3. . . . am now involved in a church plant here in DC that was started out of Heritage Bible Church in Greer (Greenville), SC. It's fundamentalist and mostly type B, with some type A and C. They want to just get along and love each other. My pastors just got back from a pastors' conference there with Chris Anderson and they are bubbling with how much joy there is at Heritage and unity there is among the various church plants, some of whom are broader in their associations than Heritage can be.

I can see Joel's taxonomy at work reasonably well in these parts of my own history. I've also found that really understanding another person's philosophy of separation can open up new friendships and appreciations where before none existed. For example, I was astonished one night at Capitol Hill when Dever highly recommended BJU professor Mark Sidwell's history of African American heroes of the faith "Free Indeed," and I'm also encouraged by the vast selection at the BJU Campus Store of books by good conservative evangelicals like Dever, Mohler and others. With new friendships come new influences. Dever's writing can help baptist ecclesiology within fundamentalism, and fundamentalists can (and I think have) positively effect the thinking of evangelicals on separation.

Anyway, thanks Joel for the article it helps me understand some of your posts in different areas of SI.


Aaron Blumer's picture


Jim Peet wrote:
I envision the Missionary questionnaire being one page longer

Jim, the font looks exactly like some missionary (and pastoral candidate) questionnaires I've seen. Biggrin (I didn't know it was possible to create that look without making a copy of a copy of a copy of a copy of a mimeograph)

As for the scale, I guess I'm probably a B+ most days, but it depends on who's in the room and what we're talking about. When facing really dogmatic A's, I find myself dropping into the C- range for the sake of argument. And if I'm with C's who are doing a lot of talk against "the American dream" or advocating giving-based economies or just doing really sloppy lump-and-dump of all the As and Bs, I find myself flirting with A+ territory.

I like to think I'm opposed to wherever the weak argument is at the moment. But maybe I'm just a curmudgeon.

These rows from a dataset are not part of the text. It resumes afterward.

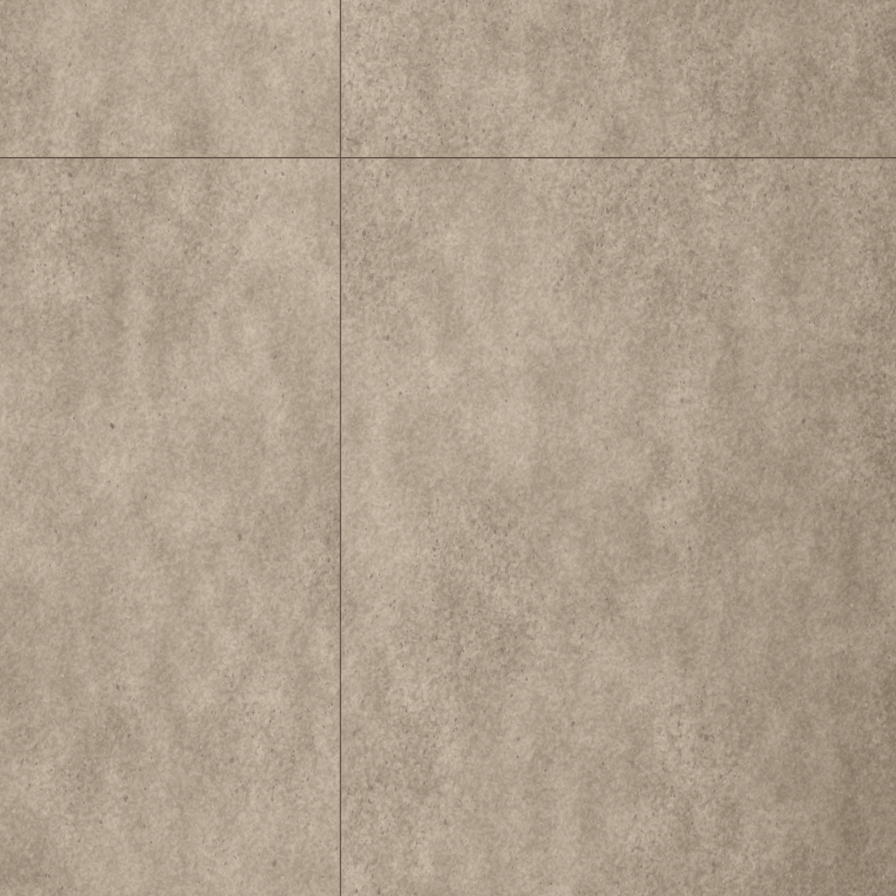
This texture is drawn by a Shadertoy shader. Its source:

```glsl
const vec3 STONE_DARK = vec3(0.57, 0.51, 0.44);
const vec3 STONE_LIGHT = vec3(0.75, 0.69, 0.62);
const vec3 PIT_COLOR = vec3(0.42, 0.36, 0.30);
const vec3 FLECK_COLOR = vec3(0.82, 0.76, 0.69);
const vec3 JOINT_COLOR = vec3(0.36, 0.31, 0.27);
const vec2 TILE_SIZE = vec2(0.9);
const vec2 JOINT_CROSSING = vec2(0.380, 0.824);
const float JOINT_HALF_WIDTH = 0.0009;

float hash(vec2 p) {
    vec3 q = fract(vec3(p.xyx) * 0.1031);
    q += dot(q, q.yzx + 33.33);
    return fract((q.x + q.y) * q.z);
}

float noise(vec2 p) {
    vec2 cell = floor(p);
    vec2 f = fract(p);
    f = f * f * (3.0 - 2.0 * f);
    float low = mix(hash(cell), hash(cell + vec2(1.0, 0.0)), f.x);
    float high = mix(hash(cell + vec2(0.0, 1.0)), hash(cell + 1.0), f.x);
    return mix(low, high, f.y);
}

float fbm(vec2 p) {
    float sum = 0.0;
    float amplitude = 0.5;
    for (int i = 0; i < 5; i++) {
        sum += amplitude * noise(p);
        p = mat2(1.6, 1.2, -1.2, 1.6) * p + 17.3;
        amplitude *= 0.5;
    }
    return sum / 0.96875;
}

vec2 rotate(vec2 p, float angle) {
    float c = cos(angle);
    float s = sin(angle);
    return vec2(c * p.x - s * p.y, s * p.x + c * p.y);
}

// Scattered ragged upright spots, one candidate per grid cell
float specks(vec2 uv, float frequency, float density, float seed, float pixel) {
    vec2 p = uv * vec2(frequency, frequency * 0.65) + seed;
    vec2 cell = floor(p);
    vec2 jitter = vec2(hash(cell + 3.7), hash(cell + 9.2));
    vec2 offset = fract(p) - mix(vec2(0.3), vec2(0.7), jitter);
    offset.x += offset.y * (hash(cell + 21.4) - 0.5);
    float ragged = 0.16 * (noise(p * 6.0) - 0.5);
    float radius = mix(0.08, 0.24, pow(hash(cell + 14.1), 2.0));
    float blur = 0.5 * pixel * frequency + 0.04;
    float spot = 1.0 - smoothstep(radius - blur, radius + blur, length(offset) + ragged);
    return spot * step(hash(cell + 31.8), density) * mix(0.25, 1.0, hash(cell + 5.5));
}

// Distance to the nearest joint of the tile grid
float jointDistance(vec2 uv, vec2 crossing, vec2 size) {
    vec2 d = abs(fract((uv - crossing) / size + 0.5) - 0.5) * size;
    return min(d.x, d.y);
}

// Broad lighting: bright upper left, falling off to the right
float lighting(vec2 uv) {
    float right = smoothstep(0.6, 1.05, uv.x);
    float low = 1.0 - smoothstep(0.0, 0.9, uv.y);
    float leftEdge = 1.0 - smoothstep(0.0, 0.12, uv.x);
    return 0.80 - 0.44 * right - 0.09 * low - 0.08 * leftEdge
        - 0.14 * right * low;
}

void mainImage(out vec4 fragColor, in vec2 fragCoord) {
    vec2 uv = fragCoord / iResolution.xy;
    float pixel = 1.0 / min(iResolution.x, iResolution.y);

    // Each tile samples its own patch of stone
    vec2 tile = floor((uv - JOINT_CROSSING) / TILE_SIZE);
    vec2 stone = uv + tile * vec2(7.31, 4.73) + 20.0;

    // Faint clouds and upright streaks
    float clouds = fbm(stone * vec2(6.0, 3.5)) - 0.5;
    float streaks = fbm(stone * vec2(38.0, 20.0)) - 0.5;
    float rough = smoothstep(0.30, 0.74, fbm(stone * vec2(9.0, 5.0) + 41.0));
    float tone = lighting(uv) + 0.42 * clouds + 0.72 * streaks - 0.08 * (rough - 0.4);

    // Grain from sandy to powdery
    float grain = noise(rotate(stone, 0.5) * vec2(240.0, 190.0)) - 0.5;
    float fineGrain = noise(rotate(stone, 0.2) * vec2(430.0, 390.0)) - 0.5;
    tone += grain * mix(0.32, 0.48, rough) + fineGrain * mix(0.42, 0.54, rough);
    vec3 color = mix(STONE_DARK, STONE_LIGHT, tone);

    // Pores open where the fine noise peaks
    float poreField = noise(rotate(stone, 0.35) * vec2(250.0, 170.0) + 7.7);
    float pores = smoothstep(0.74, 0.98, poreField);
    color = mix(color, PIT_COLOR, pores * mix(0.06, 0.28, rough));

    // Dark pits gather in rough areas, pale flecks are rarer
    for (int i = 0; i < 3; i++) {
        float layer = float(i);
        float frequency = 110.0 + 50.0 * layer;
        float pits = specks(stone, frequency, mix(0.02, 0.13, rough), 13.0 * layer, pixel);
        float flecks = specks(stone, frequency, mix(0.02, 0.09, rough), 71.0 + 19.0 * layer, pixel);
        color = mix(color, PIT_COLOR, 0.52 * pits);
        color = mix(color, FLECK_COLOR, 0.55 * flecks);
    }

    // Thin even joints
    float d = jointDistance(uv, JOINT_CROSSING, TILE_SIZE);
    float joint = 1.0 - smoothstep(JOINT_HALF_WIDTH - 0.5 * pixel, JOINT_HALF_WIDTH + 0.5 * pixel, d);
    float wear = noise(uv * 90.0);
    color = mix(color, JOINT_COLOR, joint * mix(0.82, 1.0, wear));

    fragColor = vec4(color, 1.0);
}
```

Views expressed are always my own and not my employer's, my church's, my family's, my neighbors', or my pets'. The house plants have authorized me to speak for them, however, and they always agree with me.

Mike Harding's picture

As an active member of a baptist, separatist fellowship I believe most (not all) of us in leadership understand the danger of the hyper-fundamentalist, KJV-Only, easy-believism men. Some of us have spoken up clearly at important meetings regarding these issues. On the other hand, there is a relevant danger in covenant theology, hyper-Calvinism, and a hard Lordship emphasis that could easily lead to a new perspective on Paul position regarding the gospel. Just for the record I hold to a Calvinistic view of soteriology and believe that the Lordship of Christ is a vital part of the content of saving faith. There are land mines everywhere. We have to walk circumspectly. Thus, I could never reduce the complexities to a taxonomy. Regarding the men you mentioned at Heart Conference, I see significant differences even among their own individual ministries. I have much greater confidence in some than I do others.

Lifestyle issues are a part of being a separatist. Though we will never all fully agree on our particular applications, we should all be committed in principle and practice to holiness, purity, separation from worldliness, and worshiping God in a sober manner that is pleasing to God characterized by sacrificial love, true reverence, awe, and godly fear. I get nervous when some leaders in our circles blatantly declare they are "not cultural fundamentalists" or become virtual agnostics and/or mystics when it comes to the musical approach we take in our worship services. As is evident the taxonomy does not work in describing myself. How could it work in describing others?

Pastor Mike Harding

Jim's picture

I'm not a fan of Joel's Taxonomy. But I'm a rabid Joel fan! Smile

My own preference for self is to be identified by my doctrinal statement (link below my signature) and practice (church membership)

I see epic failure in the labeling and the pigeonholing associated with taxonomies.

I can say that outside of ecclesiastical circles (where I spend most of my time!) the term "fundamentalist" either does not communicate clearly or has negative excess baggage for the gospel (speaking specifically of the term ... not the ideal)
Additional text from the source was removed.